At a 3-day Greek Life leadership retreat for students at the University of Mississippi, participants were shocked, triggered, “hurt, frightened, and upset” upon finding a discarded banana peel during the retreat.
The banana incident resulted in the leadership retreat – being attended by campus leaders expected to exercise leadership and organizational responsibility over their fellow students – to be cut short. Makala McNeil, leader of a historically black sorority on campus, recalling how the banana affected her psyche, “That, to me, was a slap in the face to see that banana hanging in a tree after talking about the personal truths of our campus,” she continued, “we were talking about race in Mississippi and in the Greek community so there’s a lot involved.”
When she and her peers first laid eyes on the offensive peel, she recalled how everyone became, “all just sort of paranoid for a second,” in the presence of a situation “so strange and surreal.”
Needless to say, black student’s minds immediately and reflexively sought an explanation by invoking 1930’s era racism. “You see how much fear and how much anger you insight [sic] in black people just from an unintentional image,” McNeil recalled.
The school fully backed and supported the traumatized black students, with Alexa Lee Arndt, Director of Fraternity and Sorority Life penning a letter to all Greek Life leaders stating that, “many members of our community were hurt, frightened, and upset by what occurred … Because of the underlying reality many students of color endure on a daily basis, the conversation manifested into a larger conversation about race relations today at the University of Mississippi.”
“As the staff member responsible for the wellbeing of our community, I felt it was imperative to provide [safe] space immediately to students affected by this incident to allow them an opportunity to voice their pain and concern,” Arndt expressed.
Hilariously, it was college senior Ryan Swanson who later came clean about this apparently horrifically scarring and traumatic incident. Swanson recalls that, while attending the leadership retreat, he had discarded the peel on the tree, after he was unable to locate a convenient trash can. “I want to sincerely apologize for the events that took place this past weekend,” Swanson said. “Although unintentional, there is no excuse for the pain that was caused to members of our community,” he groveled.

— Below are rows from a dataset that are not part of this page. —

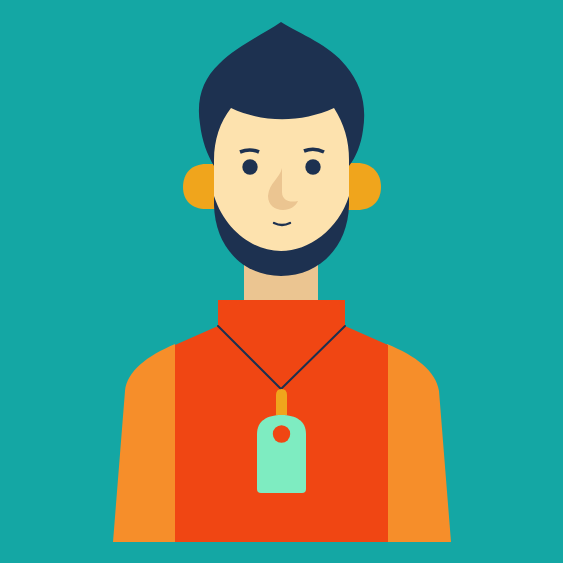
<!DOCTYPE html>
<html lang="en">
<head>
<meta charset="utf-8">
<title>Man with a tag necklace</title>
<style>
:root {
  --teal: #14a7a4;
  --navy: #1d3150;
  --skin: #fde2ae;
  --skin-shade: #ebc591;
  --ear: #f0a51c;
  --red: #f04613;
  --orange: #f68e2a;
  --mint: #7eecc1;
}
html, body { margin: 0; background: var(--teal); overflow: hidden; }
.portrait { display: block; width: 563px; height: 563px; }
.backdrop { fill: var(--teal); }
.hair, .beard, .eyes { fill: var(--navy); }
.face { fill: var(--skin); }
.neck, .nose { fill: var(--skin-shade); }
.ears, .clasp { fill: var(--ear); }
.sweater, .tag-hole { fill: var(--red); }
.sleeves { fill: var(--orange); }
.tag { fill: var(--mint); }
.line { fill: none; stroke: var(--navy); stroke-linecap: round; stroke-linejoin: round; }
.brows { stroke-width: 3.6; stroke-linecap: butt; }
.mouth { stroke-width: 2.4; }
.cord { stroke-width: 2; }
</style>
</head>
<body>
<svg class="portrait" viewBox="0 0 563 563" role="img" aria-label="Flat portrait of a bearded man in a red sweater with a mint tag on a cord">
  <rect class="backdrop" width="563" height="563"/>

  <rect class="neck" x="244" y="250" width="74" height="52"/>

  <g class="body">
    <path class="sleeves" d="M175 344C147 356 127 371 125 391L113 542H176ZM387 344C416 356 436 371 439 391L451 542H387Z"/>
    <path class="sweater" d="M218 300H345V326L388 345V542H175V345L218 326Z"/>
  </g>

  <g class="head">
    <g class="ears">
      <path d="M216 164H206C192 164 183 173 183 187S192 209 206 209H216Z"/>
      <path d="M347 163H357C372 163 381 173 381 187S372 210 357 210H347Z"/>
    </g>
    <path class="hair" d="M281 22C300 34 330 45 346 66C361 84 367 105 363 130C361 145 356 157 349 166H214C207 154 202 141 200 124C196 99 203 79 219 64C237 46 262 35 281 22Z"/>
    <path class="beard" d="M214 160H349V205C348 247 319 276 281 276S215 247 214 205Z"/>
    <path class="face" d="M231 108C263 123 301 123 334 108C344 124 349 140 349 160V196C338 230 309 251 281 251S225 230 214 196V160C214 140 220 122 231 108Z"/>
    <g class="line brows">
      <path d="M240 152Q250 148 259 152"/>
      <path d="M304 151Q314 147 324 152"/>
    </g>
    <g class="eyes">
      <circle cx="250" cy="167" r="7.7"/>
      <circle cx="313" cy="167" r="7.7"/>
    </g>
    <path class="nose" d="M282 168C280 178 269 183 268 196C268 205 275 210 283 210C290 210 296 206 298 201C289 203 282 200 282 192Z"/>
    <path class="line mouth" d="M274 223Q282 227 290 223"/>
  </g>

  <g class="necklace">
    <path class="line cord" d="M218 326L281 389L345 326"/>
    <path class="tag" d="M257 434C257 421 267 415 281.500 415S306 421 306 434V489Q306 493 302 493H261Q257 493 257 489Z"/>
    <path class="clasp" d="M276 415V395Q276 389 281.500 389T287 395V415Z"/>
    <circle class="tag-hole" cx="281.500" cy="434" r="8.700"/>
  </g>
</svg>
</body>
</html>
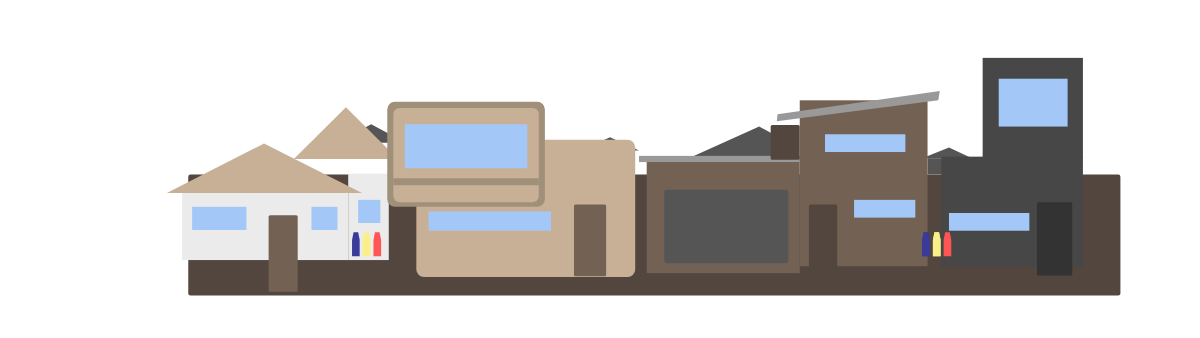
<!DOCTYPE html>
<html lang="en">
<head>
<meta charset="utf-8">
<title>Street of Houses</title>
<style>
  :root {
    --paper: #ffffff;
    --ground: #52463f;
    --far-roof: #555555;
    --wall-white: #ebebeb;
    --tan: #c8b097;
    --tan-dark: #a0907a;
    --brown: #736253;
    --glass: #a3c8f7;
    --trim: #999999;
    --charcoal: #474747;
    --charcoal-dark: #333333;
    --garage: #555555;
    --bottle-blue: #3a3a9a;
    --bottle-yellow: #faf08a;
    --bottle-red: #ff5555;
  }
  html, body { margin: 0; padding: 0; overflow: hidden; background: var(--paper); }
  .street { display: block; width: 1200px; height: 338px; }
</style>
</head>
<body>
<svg class="street" viewBox="0 0 1568 438" preserveAspectRatio="none" role="img" aria-label="Row of flat illustrated houses">
  <defs>
    <g id="bottle-trio">
      <path d="M2 0h6l2 10v21H0V10z" fill="var(--bottle-blue)"/>
      <path d="M16 0h6l2 10v21H14V10z" fill="var(--bottle-yellow)"/>
      <path d="M30 0h6l2 10v21H28V10z" fill="var(--bottle-red)"/>
    </g>
  </defs>

  <g class="far-roofs" fill="var(--far-roof)">
    <polygon points="440,185 485,161 530,185"/>
    <polygon points="760,195 797,178 835,195"/>
    <polygon points="900,205 992,164 1040,190 1040,205"/>
    <polygon points="1205,205 1240,191 1270,205"/>
    <rect x="1212" y="205" width="20" height="21"/>
  </g>

  <rect class="ground" x="246" y="226" width="1218" height="157" rx="3" fill="var(--ground)"/>

  <g class="cottage">
    <polygon points="384,206 452,139 520,206" fill="var(--tan)"/>
    <rect x="455" y="225" width="53" height="112" fill="var(--wall-white)"/>
    <rect x="468" y="259" width="29" height="30" fill="var(--glass)"/>
    <rect x="238" y="250" width="217" height="87" fill="var(--wall-white)"/>
    <polygon points="218,250 345,186 473,250" fill="var(--tan)"/>
    <rect x="251" y="268" width="71" height="30" fill="var(--glass)"/>
    <rect x="407" y="268" width="34" height="30" fill="var(--glass)"/>
    <rect x="351" y="279" width="38" height="99" rx="2" fill="var(--brown)"/>
    <use href="#bottle-trio" x="460" y="301"/>
  </g>

  <g class="modern-tan">
    <rect x="544" y="181" width="286" height="178" rx="10" fill="var(--tan)"/>
    <rect x="560" y="274" width="160" height="25" fill="var(--glass)"/>
    <rect x="750" y="265" width="42" height="93" rx="2" fill="var(--brown)"/>
    <rect x="506" y="132" width="206" height="136" rx="10" fill="var(--tan-dark)"/>
    <rect x="514" y="140" width="190" height="122" rx="8" fill="var(--tan)"/>
    <rect x="529" y="161" width="160" height="57" fill="var(--glass)"/>
    <rect x="514" y="231" width="190" height="9" fill="var(--tan-dark)"/>
  </g>

  <g class="garage-house">
    <rect x="845" y="203" width="200" height="151" fill="var(--brown)"/>
    <rect x="835" y="202" width="210" height="8" fill="var(--trim)"/>
    <rect x="868" y="246" width="162" height="95" rx="3" fill="var(--garage)"/>
  </g>

  <g class="slant-house">
    <rect x="1007" y="162" width="38" height="45" rx="2" fill="var(--ground)"/>
    <rect x="1045" y="130" width="167" height="215" fill="var(--brown)"/>
    <polygon points="1016,148 1228,118 1226,130 1015,157" fill="var(--trim)"/>
    <rect x="1078" y="174" width="105" height="23" fill="var(--glass)"/>
    <rect x="1116" y="259" width="80" height="23" fill="var(--glass)"/>
    <rect x="1057" y="265" width="37" height="90" rx="2" fill="var(--ground)"/>
    <use href="#bottle-trio" x="1205" y="301"/>
  </g>

  <g class="tower-house">
    <rect x="1284" y="75" width="131" height="130" fill="var(--charcoal)"/>
    <rect x="1305" y="102" width="90" height="62" fill="var(--glass)"/>
    <rect x="1230" y="203" width="185" height="142" fill="var(--charcoal)"/>
    <rect x="1240" y="276" width="105" height="23" fill="var(--glass)"/>
    <rect x="1355" y="262" width="46" height="95" rx="2" fill="var(--charcoal-dark)"/>
    <use href="#bottle-trio" x="1205" y="301"/>
  </g>
</svg>
</body>
</html>
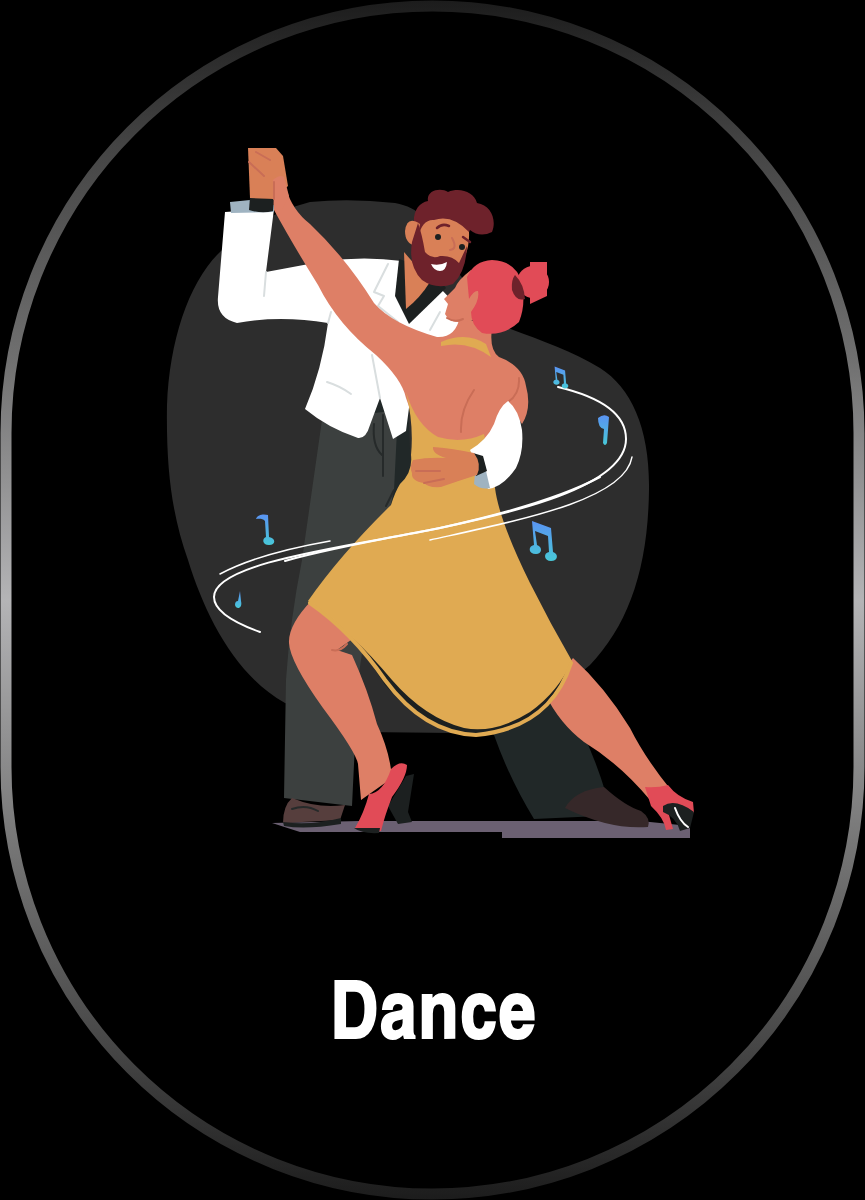
<!DOCTYPE html>
<html lang="en">
<head>
<meta charset="utf-8">
<title>Dance</title>
<style>
:root {
  --ground: #000;
  --blob: #2d2d2d;
  --floor: #6b6072;
  --white: #fff;
  --fold: #d9dedf;
  --cuff: #9fb3c1;
  --ink: #1c2020;
  --trouser: #3c403f;
  --trouser-far: #212828;
  --shoe: #563e3d;
  --shoe-far: #362829;
  --skin-man: #d98057;
  --skin-woman: #de7f66;
  --skin-shade: #c96d56;
  --hair-man: #6e222b;
  --hair-woman: #e14b57;
  --dress: #e0aa52;
}
* { margin: 0; box-sizing: border-box; }
body { background: var(--ground); overflow: hidden; }
.card { position: relative; width: 865px; height: 1200px; overflow: hidden; background: var(--ground); }
.artwork { position: absolute; inset: 0; display: block; }
.title {
  position: absolute; top: 0; left: 0; width: 868px;
  text-align: center; white-space: nowrap; line-height: 0;
  font: 700 80px/0 "TeX Gyre Heros Cn", "Liberation Sans", sans-serif;
  letter-spacing: 2px; color: var(--white);
  -webkit-text-stroke: 2px var(--white);
}
.title::before { content: ""; display: inline-block; height: 1038px; }
.blob { fill: var(--blob); }
.floor { fill: var(--floor); }
.white { fill: var(--white); }
.cuff { fill: var(--cuff); }
.ink { fill: var(--ink); }
.trouser { fill: var(--trouser); }
.trouser-far { fill: var(--trouser-far); }
.shoe { fill: var(--shoe); }
.shoe-far { fill: var(--shoe-far); }
.skin-man { fill: var(--skin-man); }
.skin-woman { fill: var(--skin-woman); }
.hair-man { fill: var(--hair-man); }
.hair-woman { fill: var(--hair-woman); }
.dress { fill: var(--dress); }
.line { fill: none; stroke-linecap: round; stroke-linejoin: round; stroke-width: 2; }
.fold { stroke: var(--fold); }
.crease { stroke: var(--skin-shade); }
.seam { stroke: #262a2a; }
.brow { stroke: var(--hair-man); stroke-width: 2.5; }
.hem { stroke: var(--dress); stroke-width: 4; }
.swirl { stroke: var(--white); }
.notes { fill: url(#note-blue); }
</style>
</head>
<body>
<main class="card">
  <svg class="artwork" width="865" height="1200" viewBox="0 0 865 1200" role="img" aria-label="A couple dancing tango with music notes swirling around them">
    <defs>
      <linearGradient id="frame-shine" gradientUnits="userSpaceOnUse" x1="0" y1="0" x2="0" y2="1200">
        <stop offset="0" stop-color="#1c1c1c"/>
        <stop offset=".12" stop-color="#444"/>
        <stop offset=".3" stop-color="#707070"/>
        <stop offset=".5" stop-color="#b4b4b6"/>
        <stop offset=".7" stop-color="#777"/>
        <stop offset=".88" stop-color="#444"/>
        <stop offset="1" stop-color="#1c1c1c"/>
      </linearGradient>
      <linearGradient id="note-blue" x1="0" y1="0" x2="0" y2="1">
        <stop offset="0" stop-color="#5a93f2"/>
        <stop offset="1" stop-color="#48c8d8"/>
      </linearGradient>
      <path id="beamed-note" d="M532 521L551 528L553 552C559 554 558 561 551 561C544 561 543 553 549 552L548 536L535 531L537 545C543 547 542 554 536 554C528 554 528 546 534 545Z"/>
      <path id="eighth-note" d="M256 519C258 514 264 514 268 515L269 537C276 538 276 545 269 545C262 545 262 538 266 537L265 521C262 518 259 519 256 519Z"/>
    </defs>

    <rect id="frame" x="6" y="6" width="853" height="1188" rx="427" fill="none" stroke="url(#frame-shine)" stroke-width="11"/>

    <path class="blob" d="M310 202Q350 198 395 203C420 208 430 220 440 250L500 325C540 340 570 350 600 368C632 388 650 430 649 490C648 570 628 625 590 665L560 690L455 733L362 732L285 703C235 675 205 615 188 560C172 515 166 470 167 405C170 330 195 265 235 240Q270 212 310 202Z"/>
    <path class="floor" d="M272 823L360 821H640L690 826V838H502V832H300Z"/>

    <g id="man-legs">
      <path class="trouser-far" d="M372 400L408 400L412 500L520 690L560 690Q590 740 606 794L600 816L534 819Q510 780 494 735L360 640Z"/>
      <path class="shoe-far" d="M565 808Q575 790 604 787Q625 806 641 811Q651 818 648 827Q610 830 565 808Z"/>
      <path class="trouser" d="M322 420L398 410L394 490L370 600L358 680L352 806L284 798L286 680Q290 620 302 560Z"/>
      <path class="line seam" d="M374 424Q372 446 382 455M383 415V476M394 490L386 506"/>
      <path class="shoe" d="M283 823Q283 806 292 798Q318 809 345 805L340 820Z"/>
      <path class="ink" d="M283 822Q310 826 341 818V824Q305 830 284 826Z"/>
      <path class="line seam" d="M292 809Q306 804 318 811"/>
    </g>

    <g id="man-jacket">
      <path class="white" d="M225 212L274 209L266 272L325 261Q365 256 402 261L440 288L463 312L452 345L410 400L406 431L393 439L380 398L370 425Q366 439 358 438Q328 428 305 409Q322 370 328 323Q280 315 237 323Q216 318 218 297Z"/>
      <path class="line fold" d="M266 272L264 296M327 382Q340 386 351 394M328 323L331 312M380 398L372 355M388 264L374 292L384 296L378 306L398 322M440 312L430 330"/>
      <path class="ink" d="M399 259L395 296L409 324L446 288L432 270Z"/>
      <path class="skin-man" d="M404 252L406 309Q420 298 430 282Z"/>
    </g>

    <g id="man-head">
      <path class="hair-man" d="M416 235C410 215 417 203 428 201C426 190 441 187 448 192C460 187 474 192 477 203C491 205 497 220 492 232Q480 238 470 230L456 260Z"/>
      <path class="skin-man" d="M420 224Q407 215 405 231Q405 244 416 246Z"/>
      <path class="skin-man" d="M418 238Q422 219 434 220Q452 214 469 232Q470 252 458 270L420 270Z"/>
      <path class="hair-man" d="M418 223Q422 234 425 252Q432 260 440 256Q452 255 459 263L467 246Q466 272 453 284Q436 290 422 280Q408 266 412 242Z"/>
      <path class="white" d="M431 264Q440 266 447 262Q446 271 440 271Q434 271 431 264Z"/>
      <circle class="ink" cx="438" cy="237" r="3"/>
      <circle class="ink" cx="462" cy="247" r="3"/>
      <path class="line brow" d="M437 228Q442 223 449 226M463 237L470 242"/>
      <path class="line crease" d="M452 238Q458 249 450 250"/>
    </g>

    <g id="woman-legs">
      <path class="skin-woman" d="M312 600Q288 625 289 643Q290 662 323 708Q356 752 358 764L361 800L392 778Q390 752 377 724Q368 690 352 655L337 650L362 632Z"/>
      <path class="line crease" d="M332 650Q340 652 347 644"/>
      <path class="ink" d="M388 806L406 776L414 774L408 812L412 822L398 824Z"/>
      <path class="hair-woman" d="M355 828Q364 813 369 794Q383 793 391 769Q400 760 407 765Q407 777 392 797Q385 815 381 831Q365 834 355 828Z"/>
      <path class="ink" d="M354 828L380 828L379 833Q362 834 354 828Z"/>
      <path class="skin-woman" d="M545 694L573 658Q605 687 630 728Q645 758 671 790L650 800Q620 764 584 742Q560 724 545 694Z"/>
      <path class="hair-woman" d="M645 787Q657 788 668 785Q677 797 693 802L694 813L680 808L669 815L673 829L666 830Q664 818 651 806Z"/>
      <path class="ink" d="M663 806Q675 798 694 812L690 828L680 831Q676 817 663 812Z"/>
      <path class="line swirl" d="M675 808Q680 822 688 827"/>
    </g>

    <g id="woman-back">
      <path class="skin-woman" d="M272 196L286 188Q292 210 310 224Q346 258 374 303Q392 324 437 337Q456 338 460 316L492 328Q489 350 499 357Q523 366 526 386Q532 408 522 424L508 402L490 455L414 455Q417 425 406 398Q402 379 376 355Q338 325 318 285Q292 243 274 210Z"/>
      <path class="line crease" d="M474 390Q460 410 461 432M508 402Q520 394 519 378"/>
      <path class="dress" d="M441 342Q466 331 486 344L491 357Q468 340 441 346Z"/>
    </g>

    <g id="dress">
      <path class="ink" d="M309 603Q352 632 385 685Q430 738 490 734Q548 720 572 662L500 620Z"/>
      <path class="dress" d="M406 392Q416 425 438 437Q462 444 484 434L495 488Q499 520 530 583Q550 623 572 661Q558 692 530 712Q495 734 464 728Q425 718 392 680Q350 630 308 601Q340 555 391 505Q395 492 400 484Q413 472 411 455Q414 425 406 392Z"/>
      <path class="line hem" d="M310 603Q352 632 385 680Q424 733 476 735Q550 728 571 663"/>
    </g>

    <g id="woman-head">
      <path class="skin-woman" d="M471 270Q458 280 455 288L444 299L448 304L445 314Q449 322 458 322Q467 324 476 318L490 290Z"/>
      <path class="line crease" d="M447 318Q455 323 463 319"/>
      <circle class="hair-woman" cx="533" cy="282" r="16"/>
      <path class="hair-woman" d="M530 262L547 262L547 296L530 304Z"/>
      <path class="hair-woman" d="M467 277Q474 261 492 260Q516 261 522 283Q526 305 519 322Q503 337 482 333Q471 325 471 312Q480 300 478 291Q474 290 469 299Z"/>
      <path class="hair-man" d="M515 275Q524 284 525 299Q516 302 512 290Q511 280 515 275Z"/>
    </g>

    <g id="man-embrace">
      <path class="white" d="M508 401Q519 410 522 430Q524 452 516 468Q503 487 488 489L470 450Q487 440 494 424Q499 407 508 401Z"/>
      <path class="cuff" d="M475 474L486 471L490 488Q481 490 474 484Z"/>
      <path class="ink" d="M473 453L483 456L487 471L476 476Z"/>
      <path class="skin-man" d="M433 447Q450 448 474 453Q482 464 477 475Q458 481 441 487Q428 488 424 483Q411 481 412 473Q409 467 413 460Q428 457 446 458Q432 454 433 447Z"/>
      <path class="line crease" d="M416 471L440 471M424 483L444 479"/>
    </g>

    <g id="joined-hands">
      <path class="cuff" d="M230 202L250 200L274 205V212L231 213Z"/>
      <path class="ink" d="M250 197L274 199L273 211Q262 214 249 210Z"/>
      <path class="skin-man" d="M248 148H276L283 156L288 186L274 199L250 198Z"/>
      <path class="skin-woman" d="M273 180Q280 174 284 177L289 196L282 210L274 208Z"/>
      <path class="line crease" d="M249 162L264 176M256 152L270 160M274 199L274 182"/>
    </g>

    <g id="music-swirl">
      <path class="line swirl" d="M558 387C600 397 626 414 626 439C626 489 500 515 440 528C360 545 214 561 214 597C214 611 235 623 260 632"/>
      <path class="line swirl" stroke-width="3" d="M600 477C555 501 490 517 440 528C400 536 330 548 285 561"/>
      <path class="line swirl" style="stroke-width:1.5" d="M632 457C625 500 520 520 430 540M220 574C250 558 290 548 330 541"/>
    </g>

    <g id="music-notes" class="notes">
      <use href="#beamed-note"/>
      <use href="#beamed-note" transform="translate(262 80) scale(.55)"/>
      <use href="#eighth-note"/>
      <path d="M598 418Q604 413 609 417L607 443Q605 447 603 443L604 429Q598 428 598 418Z"/>
      <path d="M240 591L241 601C243 609 236 610 235 605Q235 601 238 601Z"/>
    </g>
  </svg>
  <h1 class="title">Dance</h1>
</main>
</body>
</html>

The leader of another sorority, who was attending the conference explained that the event was painful, because “bananas have historically been used to demean black people,” by suggesting they are ape-like.
The member of yet another historically black sorority chimed in to call the sight of a banana peel, “ disheartening and immensely frustrating,” and stated that “I implore all of us to unite in solidarity by this situation. … We must show those in the community that bigotry, hate, and racism cannot, and will not be tolerated.”
When was the last time you ate a banana? Were you careful to hide your banana peel from nearby individuals who might have taken offense?